Sunday, May 11, 2014
If we are aware of the size, density, and number of pixels on a sensor and recognize the other variables to a camera's resolution, are we better able to determine the quality of the images a camera can produce? The answer is a resounding no. Pixels are the units of measurement relating to the camera's resolution only, not the image resolution.
Raw camera resolution is shown in pixels, but image resolution is referred to in ppi, or pixels per inch; that is the number of pixels for every square inch of the photo. A 300 ppi image means there are 300 pixels on each square inch of the image.
Because sensors that are the same size can have a different number of pixels, measuring on the ppi scale is unrealistic. An 8" x 10" photo with a 300 ppi actually has more pixels than a 4" x 6" 300 ppi picture.
Another problem arises when you consider that printers are measured in dots per inch or dpi.

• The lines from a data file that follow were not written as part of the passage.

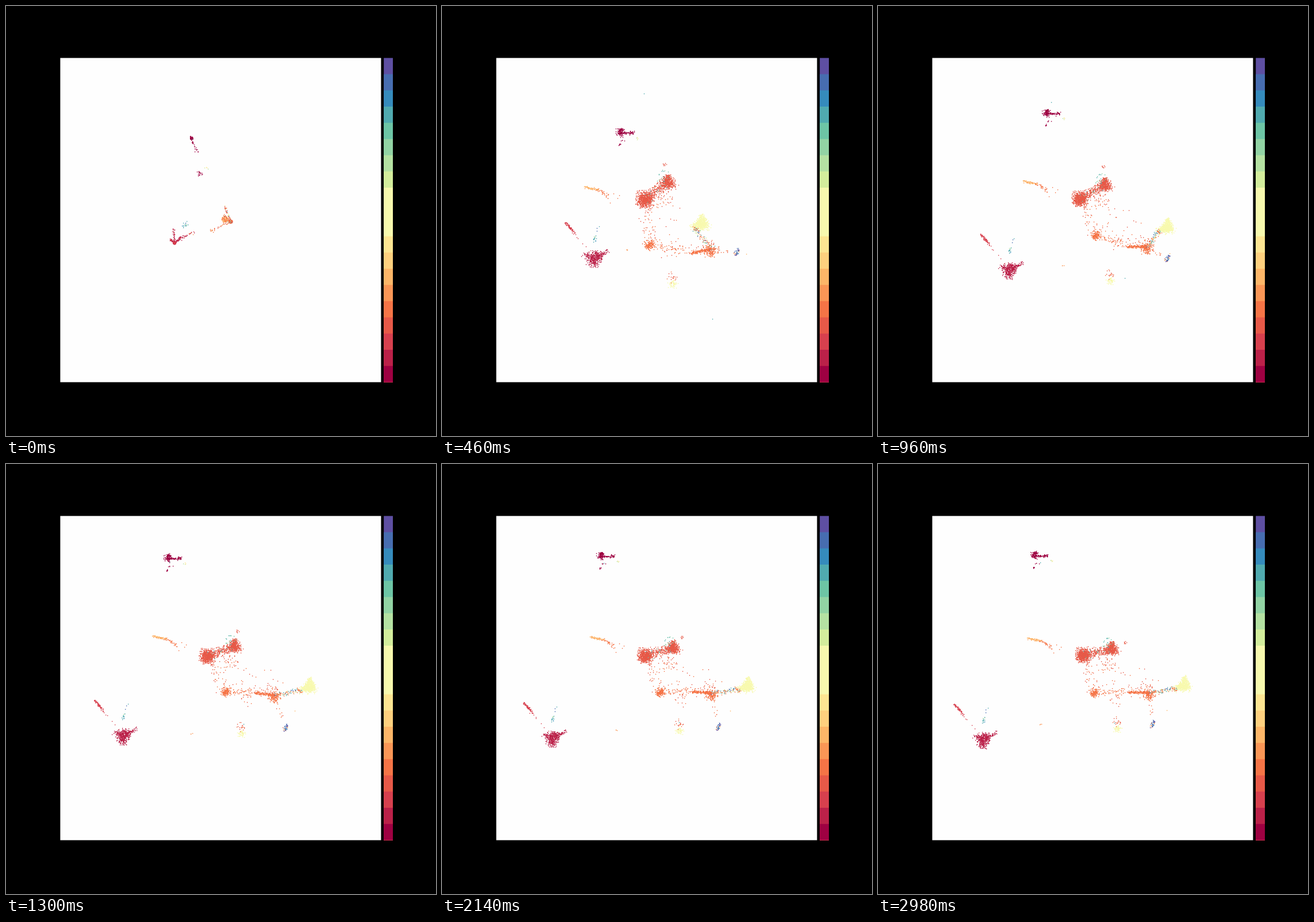
An HTML page with a canvas for the animation above (3.03 s loop, 748 px wide and 748 px high).

```html
<!DOCTYPE html>
<html lang="en">
<head>
<meta charset="utf-8">
<title>Embedding</title>
<style>
html, body { margin: 0; width: 100%; height: 100%; overflow: hidden; background: #000; }
canvas { display: block; width: 748px; height: 748px; }
</style>
</head>
<body>
<canvas id="stage" width="748" height="748"></canvas>
<script>
const ctx = document.getElementById('stage').getContext('2d');
const LOOP = 3030, STEP = 20, LAST = 2980;
const BURST = 460, SETTLE = 1340;   // end of the burst, end of the fast drift

let seed = 4711;
function rnd() {
  seed = (seed + 0x6d2b79f5) | 0;
  let h = Math.imul(seed ^ (seed >>> 15), 1 | seed);
  h = (h + Math.imul(h ^ (h >>> 7), 61 | h)) ^ h;
  return ((h ^ (h >>> 14)) >>> 0) / 4294967296;
}
const gauss = () => (rnd() + rnd() + rnd() - 1.5) * 2;
const pick = list => list[Math.floor(rnd() * list.length)];
const mix = (a, b, u) => a.map((v, i) => v + (b[i] - v) * u);
const clamp = u => Math.max(0, Math.min(1, u));

// Diverging ramp cut into 20 bands, with a flat middle
const RAMP = ['9e0142', 'd53e4f', 'f46d43', 'fdae61', 'fee08b', 'f7f9ae',
  'e6f598', 'abdda4', '66c2a5', '3288bd', '5e4fa2']
  .map(h => [0, 2, 4].map(i => parseInt(h.slice(i, i + 2), 16)));
const BANDS = 20;
const COLORS = Array.from({ length: BANDS }, (_, i) => {
  const s = i > 8 && i < 12 ? 5 : i / (BANDS - 1) * 10, k = Math.min(9, Math.floor(s));
  return `rgb(${mix(RAMP[k], RAMP[k + 1], s - k).map(Math.round)})`;
});
const WINE = [0], CRIMSON = [1], RED = [3], ORANGE = [4], AMBER = [5, 6, 6], YELLOW = [9];
const WARM = [3, 4], TEAL = [14, 15, 16], BLUE = [17, 18, 18, 19, 5];

// Drift from p to q, then slowly on to r; bend shapes the first leg
const path = (p, q, r, bend = 1) => t => t < SETTLE
  ? mix(p, q, Math.pow(clamp((t - BURST) / (SETTLE - BURST)), bend))
  : mix(q, r, (t - SETTLE) / (LAST - SETTLE));
const off = (p, dx, dy) => t => { const [x, y] = p(t); return [x + dx, y + dy]; };

// At the start most points sit on a corner, some stray along its arms
const CORNERS = {
  top: { at: [323, 230], stray: .2, arms: [[325, 239], [322, 227], [333, 259]] },
  left: { at: [293, 412], stray: .3, arms: [[286, 406], [307, 401], [292, 388], [329, 391]] },
  right: { at: [391, 375], stray: .045, arms: [[380, 348], [356, 391], [378, 364], [380, 372]] }
};
function startAt(from) {
  const c = CORNERS[from];
  if (!c) return from.map(v => v + gauss() * 2.5);
  const p = rnd() < c.stray ? mix(c.at, pick(c.arms), rnd()) : c.at;
  return p.map(v => v + gauss() * .9);
}

const groups = [];
// n points along a-b; taper narrows the spread towards b
function line(from, hues, n, a, b, spread, taper = 0) {
  const dots = Array.from({ length: n }, () => {
    const u = taper ? 1 - Math.sqrt(rnd()) : rnd(), s = spread * (1 - taper * u);
    return { from: startAt(from), u, gx: gauss() * s, gy: gauss() * Math.min(s, taper ? 3 : s),
      color: COLORS[pick(hues)], w: .01 + rnd() * .02 };
  });
  groups.push({ a, b, dots, fling: [0, 0] });
}
const blob = (from, hues, n, p, spread) => line(from, hues, n, p, p, spread);
// A single point thrown far out before it comes back
function stray(from, hues, p, q, fling) {
  const way = path(p, q, q, .6);
  blob(from, hues, 1, way, 0);
  groups[groups.length - 1].fling = fling;
}

const crest = path([311, 221], [281, 162], [273, 160]);
const wine = path([266, 438], [202, 474], [184, 479]);
const amber = path([249, 315], [256, 299], [261, 303], .8);
const redL = path([353, 337], [350, 335], [357, 333]);
const redR = path([392, 308], [397, 319], [406, 323], 1.6);
const redTip = path([387, 275], [405, 292], [430, 310], 2.5);
const orangeL = path([362, 415], [383, 396], [377, 398], .3);
const bar = path([434, 430], [434, 395], [437, 397], 2);
const orangeR = path([468, 426], [467, 402], [472, 401], 3);
const yellow = path([451, 380], [530, 389], [532, 386], .75);
const blue = path([513, 429], [484, 463], [478, 453], 2);
const lemon = path([401, 483], [410, 467], [416, 460], 2);
const pair = path([322, 424], [323, 471], [283, 453]);

// Pale yellow
line('right', YELLOW, 520, off(yellow, 0, 5), off(yellow, 2, -17), 6, .8);
line('right', YELLOW, 120, yellow, off(yellow, -20, 4), 5, .8);
blob('right', YELLOW, 55, lemon, 3);
line('right', WARM, 18, off(lemon, 0, -4), off(lemon, -2, -16), 3);

// Blue tail
line('right', BLUE, 34, off(blue, 2, -5), off(blue, -2, 5), 1.2);
line('right', WARM, 9, orangeR, blue, 2.5);

// Red pair with its scatter
blob('right', RED, 640, redL, 5.6);
line('right', RED, 420, off(redR, 1, 5), off(redR, 1, -14), 6, .8);
line('right', RED, 260, redL, redR, 4);
blob('right', RED, 7, redTip, 1.2);
blob('right', TEAL, 18, off(redR, -6, -13), 4.5);
line('right', TEAL, 14, redL, redR, 4);
line('right', WARM, 38, redL, orangeL, 5);
blob('right', WARM, 40, off(redR, -8, 24), 9);
line('right', WARM, 30, orangeL, off(yellow, -50, -18), 14);

// Orange chain
blob('right', ORANGE, 150, orangeL, 3.6);
line('right', ORANGE, 55, orangeL, bar, 3);
line('right', ORANGE, 150, bar, off(orangeR, 0, -3), .9);
line('right', ORANGE, 150, off(orangeR, 0, -3), off(orangeR, 1, 8), 6, .6);
line('right', [4, 4, 4, 5, 12, 16, 18], 90, off(orangeR, 2, -4), off(yellow, -13, 5), 2);
line('right', WARM, 34, off(bar, 0, -8), off(orangeR, 12, -8), 5);
blob('right', WARM, 10, off(orangeL, 36, 14), 5);

// Amber arc
line([381, 372], AMBER, 60, amber, off(amber, 24, 5), .8);
line([381, 372], ORANGE, 30, off(amber, 20, 4), off(amber, 42, 16), 1.3);
blob([360, 389], ORANGE, 5, off(amber, 48, 17), 5);

// Dark red crest
line('top', WINE, 90, crest, off(crest, 0, -6), 3.4, .8);
line('top', WINE, 70, off(crest, -5, 0), off(crest, 23, 0), .7);
blob([337, 292], WINE, 10, off(crest, 20, -1), 2);
line([332, 254], WINE, 4, off(crest, -3, 13), off(crest, 9, 13), .5);
blob([337, 292], WINE, 7, off(crest, -2, 20), .8);
blob([347, 280], [8, 12, 13], 4, off(crest, 29, 8), 1.2);

// Crimson wedge and its streak
line('left', CRIMSON, 380, off(wine, 0, -7), off(wine, -1, 17), 7.5, .7);
line('left', CRIMSON, 60, off(wine, 2, 0), off(wine, 22, -12), 1.6);
line('left', [2], 60, off(wine, -51, -61), off(wine, -38, -46), .7);
line('left', [2], 12, off(wine, -38, -46), off(wine, -8, -12), 1.2);
blob([311, 380], [16, 17, 16], 10, off(wine, -1, -32), 1.5);
line([311, 380], [13, 16, 18], 6, off(wine, -1, -32), off(wine, 8, -58), 1);
blob([322, 398], [5, 13], 3, pair, 1.2);

stray('top', TEAL, [352, 157], [282, 172], [4, -98]);
stray('right', TEAL, [471, 534], [412, 450], [0, 205]);
stray('right', AMBER, [523, 432], [502, 429], [128, 10]);

function drawFrame() {
  ctx.fillStyle = '#000';
  ctx.fillRect(0, 0, 748, 748);
  ctx.fillStyle = '#fefefe';
  ctx.fillRect(94.4, 90.4, 558, 564);
  // Each band covers the one above it, so shared edges blend
  for (let i = 0; i < BANDS; i++) {
    const h = 564 * (1 - i / BANDS);
    ctx.fillStyle = COLORS[BANDS - 1 - i];
    ctx.fillRect(657.2, 654.4 - h, 15.8, h);
  }
}

function draw(t) {
  drawFrame();
  const ease = 1 - Math.pow(1 - clamp(t / BURST), 3);
  const spread = 1 + 1.5 * Math.exp(-t / 220);
  const kick = t / 80 * Math.exp(1 - t / 80);
  for (const { a, b, dots, fling } of groups) {
    const pa = a(t), pb = b(t);
    for (const d of dots) {
      const [mx, my] = mix(pa, pb, d.u);
      const [x, y] = mix(d.from, [mx + d.gx * spread, my + d.gy * spread], ease);
      const wobble = .6 * ease * Math.sin(t * d.w);
      ctx.fillStyle = d.color;
      ctx.fillRect(Math.round(x + wobble + fling[0] * kick - .7),
        Math.round(y - wobble + fling[1] * kick - .7), 1.4, 1.4);
    }
  }
}

const begin = performance.now();
function tick() {
  const t = (performance.now() - begin) % LOOP;
  draw(Math.min(LAST, Math.floor(t / STEP) * STEP));
  requestAnimationFrame(tick);
}
tick();
</script>
</body>
</html>
```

Printers use dots of ink to print, not pixels, and different printers use different numbers of dots for each pixel in a picture. The higher the dpi, the higher the quality of the print will be.
Pixels are made of various colors, contrasts, and brightness values; therefore, the more dots of varying colors and quantities, the better the image will be.
Quality photographic prints will require a printer that can print a resolution between 240 and 360 ppi, since this is the resolution required to produce a photo-quality image at a normal viewing distance. What this tells us is that we need to be aware of not only the ppi of the camera, but also the dpi of our printer in order to come up with photographic quality prints.